- **Entries provided**
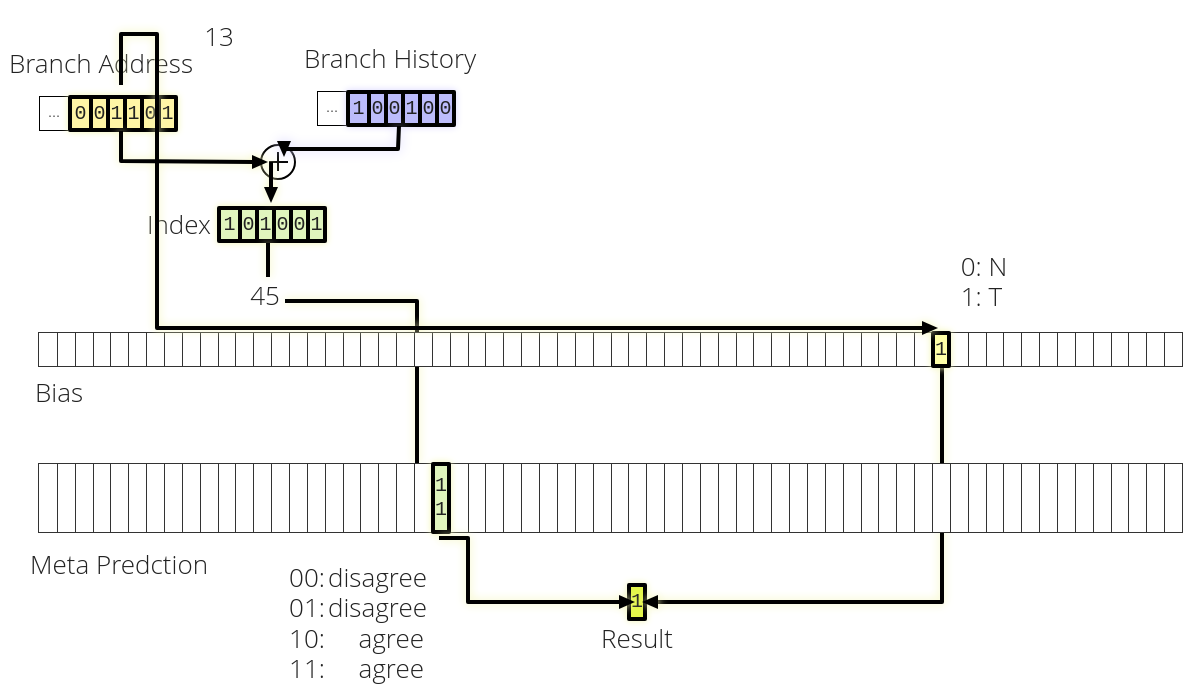
<!DOCTYPE html>
<html lang="en">
<head>
<meta charset="utf-8">
<title>Agree predictor diagram</title>
<style>
:root {
  --ink: #000;
  --text: #222;
  --paper: #fff;
  --address: #fff5a6;
  --history: #bcbcfb;
  --index: #e0f5bd;
  --bias: #ffffa8;
  --result: #e4f64a;
  --glow: #f3f5b4;
  --history-glow: #d9d6ff;
}
* { box-sizing: border-box; margin: 0; padding: 0; }
html, body { width: 1200px; height: 700px; overflow: hidden; background: var(--paper); }
.diagram {
  position: relative; width: 1200px; height: 700px; overflow: hidden;
  color: var(--text);
  font: 300 26px/30px "Open Sans", "Noto Sans", sans-serif;
}
.wires { position: absolute; left: 0; top: 0; width: 1200px; height: 700px; }
.wire { fill: none; stroke: var(--ink); stroke-width: 4; stroke-linejoin: round; }
.signal { filter: drop-shadow(0 0 5px var(--glow)); }
.signal-history { filter: drop-shadow(0 0 6px var(--history-glow)); }
.gate { fill: none; stroke: var(--ink); stroke-width: 2; }

.label { position: absolute; white-space: nowrap; transform: translateX(-50%); }

.register { position: absolute; display: flex; height: 37px; }
.more {
  width: 29px; height: 35px; margin-top: 1px; border: 1px solid var(--ink); border-right: 0;
  font-size: 17px; line-height: 28px; text-align: center;
}
.bits {
  display: grid; grid-template-columns: repeat(6, 1fr); width: 110px;
  border: 4px solid var(--ink); border-radius: 2px; background: var(--fill);
  box-shadow: 0 0 7px var(--halo, var(--glow));
}
.bits b + b { border-left: 4px solid var(--ink); }
.bits b, .slot {
  display: flex; align-items: center; justify-content: center;
  font: 400 20px/24px "Liberation Mono", monospace;
}
.address { left: 39px; top: 95px; --fill: var(--address); }
.history { left: 317px; top: 90px; --fill: var(--history); --halo: var(--history-glow); }
.index { left: 217px; top: 206px; --fill: var(--index); }

.table {
  position: absolute; left: 38px; width: 1145px;
  display: grid; grid-template-columns: repeat(64, 1fr);
  border: 1px solid #333; background: var(--paper);
}
.table i + i { border-left: 1px solid #333; }
.bias-table { top: 332px; height: 35px; }
.meta-table { top: 463px; height: 70px; }

.slot {
  position: absolute; width: 20px; flex-direction: column;
  border: 4px solid var(--ink); border-radius: 2px; background: var(--fill);
  box-shadow: 0 0 7px var(--glow);
}
.bias-slot { left: 931px; top: 331px; height: 37px; --fill: var(--bias); }
.meta-slot { left: 431px; top: 462px; height: 72px; --fill: var(--index); }
.result-slot { left: 627px; top: 583px; height: 38px; --fill: var(--result); }

.legend {
  position: absolute; left: 286px; top: 562px; width: 139px;
  display: grid; grid-template-columns: 42px 1fr; line-height: 30.3px; white-space: nowrap;
}
.legend dt, .legend dd { text-align: center; }
.legend .agree { text-align: right; padding-right: 3px; }
</style>
</head>
<body>
<main class="diagram">
  <svg class="wires" viewBox="0 0 1200 700" aria-hidden="true">
    <g class="signal">
      <path class="wire" d="M285 301H417V464"/>
      <path class="wire" d="M942 366V602H655"/>
    </g>
  </svg>

  <p class="label" style="left:101px;top:48px">Branch Address</p>
  <p class="label" style="left:219px;top:21px">13</p>
  <p class="label" style="left:390px;top:43px">Branch History</p>
  <p class="label" style="left:179px;top:209px">Index</p>
  <p class="label" style="left:265px;top:280px">45</p>
  <p class="label" style="left:984px;top:251px">0: N<br>1: T</p>
  <p class="label" style="left:59px;top:377px">Bias</p>
  <p class="label" style="left:119px;top:549px">Meta Predction</p>
  <p class="label" style="left:637px;top:623px">Result</p>

  <div class="register address">
    <span class="more">...</span>
    <div class="bits"><b>0</b><b>0</b><b>1</b><b>1</b><b>0</b><b>1</b></div>
  </div>
  <div class="register history">
    <span class="more">...</span>
    <div class="bits"><b>1</b><b>0</b><b>0</b><b>1</b><b>0</b><b>0</b></div>
  </div>
  <div class="register index">
    <div class="bits"><b>1</b><b>0</b><b>1</b><b>0</b><b>0</b><b>1</b></div>
  </div>

  <div class="table bias-table">
    <i></i><i></i><i></i><i></i><i></i><i></i><i></i><i></i><i></i><i></i><i></i><i></i><i></i><i></i><i></i><i></i>
    <i></i><i></i><i></i><i></i><i></i><i></i><i></i><i></i><i></i><i></i><i></i><i></i><i></i><i></i><i></i><i></i>
    <i></i><i></i><i></i><i></i><i></i><i></i><i></i><i></i><i></i><i></i><i></i><i></i><i></i><i></i><i></i><i></i>
    <i></i><i></i><i></i><i></i><i></i><i></i><i></i><i></i><i></i><i></i><i></i><i></i><i></i><i></i><i></i><i></i>
  </div>
  <div class="slot bias-slot">1</div>

  <div class="table meta-table">
    <i></i><i></i><i></i><i></i><i></i><i></i><i></i><i></i><i></i><i></i><i></i><i></i><i></i><i></i><i></i><i></i>
    <i></i><i></i><i></i><i></i><i></i><i></i><i></i><i></i><i></i><i></i><i></i><i></i><i></i><i></i><i></i><i></i>
    <i></i><i></i><i></i><i></i><i></i><i></i><i></i><i></i><i></i><i></i><i></i><i></i><i></i><i></i><i></i><i></i>
    <i></i><i></i><i></i><i></i><i></i><i></i><i></i><i></i><i></i><i></i><i></i><i></i><i></i><i></i><i></i><i></i>
  </div>
  <div class="slot meta-slot"><span>1</span><span>1</span></div>
  <div class="slot result-slot">1</div>

  <dl class="legend">
    <dt>00:</dt><dd>disagree</dd>
    <dt>01:</dt><dd>disagree</dd>
    <dt>10:</dt><dd class="agree">agree</dd>
    <dt>11:</dt><dd class="agree">agree</dd>
  </dl>

  <svg class="wires" viewBox="0 0 1200 700" aria-hidden="true">
    <defs>
      <path id="arrowhead" d="M0 0L-16 -7V7Z"/>
    </defs>
    <g class="gate">
      <circle cx="278" cy="162" r="17"/>
      <path d="M269 162H288M278 152V171"/>
    </g>
    <g class="signal-history">
      <path class="wire" d="M399 126L398 149H284"/>
      <use href="#arrowhead" transform="translate(284 157) rotate(90)"/>
    </g>
    <g class="signal">
      <path class="wire" d="M121 131V161L255 162"/>
      <use href="#arrowhead" transform="translate(268 162)"/>
      <path class="wire" d="M271 162V190"/>
      <use href="#arrowhead" transform="translate(271 203) rotate(90)"/>
      <path class="wire" d="M268 243V277"/>
      <path class="wire" d="M121 85V34H157V328H924"/>
      <use href="#arrowhead" transform="translate(938 328)"/>
      <path class="wire" d="M439 538H468V602H621"/>
      <use href="#arrowhead" transform="translate(635 602)"/>
      <use href="#arrowhead" transform="translate(642 602) rotate(180)"/>
    </g>
  </svg>
</main>
</body>
</html>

- **Assignment**
Find and copy each line of the listing above that holds the word "style".

- **Your response**
<style>
</style>
  <p class="label" style="left:101px;top:48px">Branch Address</p>
  <p class="label" style="left:219px;top:21px">13</p>
  <p class="label" style="left:390px;top:43px">Branch History</p>
  <p class="label" style="left:179px;top:209px">Index</p>
  <p class="label" style="left:265px;top:280px">45</p>
  <p class="label" style="left:984px;top:251px">0: N<br>1: T</p>
  <p class="label" style="left:59px;top:377px">Bias</p>
  <p class="label" style="left:119px;top:549px">Meta Predction</p>
  <p class="label" style="left:637px;top:623px">Result</p>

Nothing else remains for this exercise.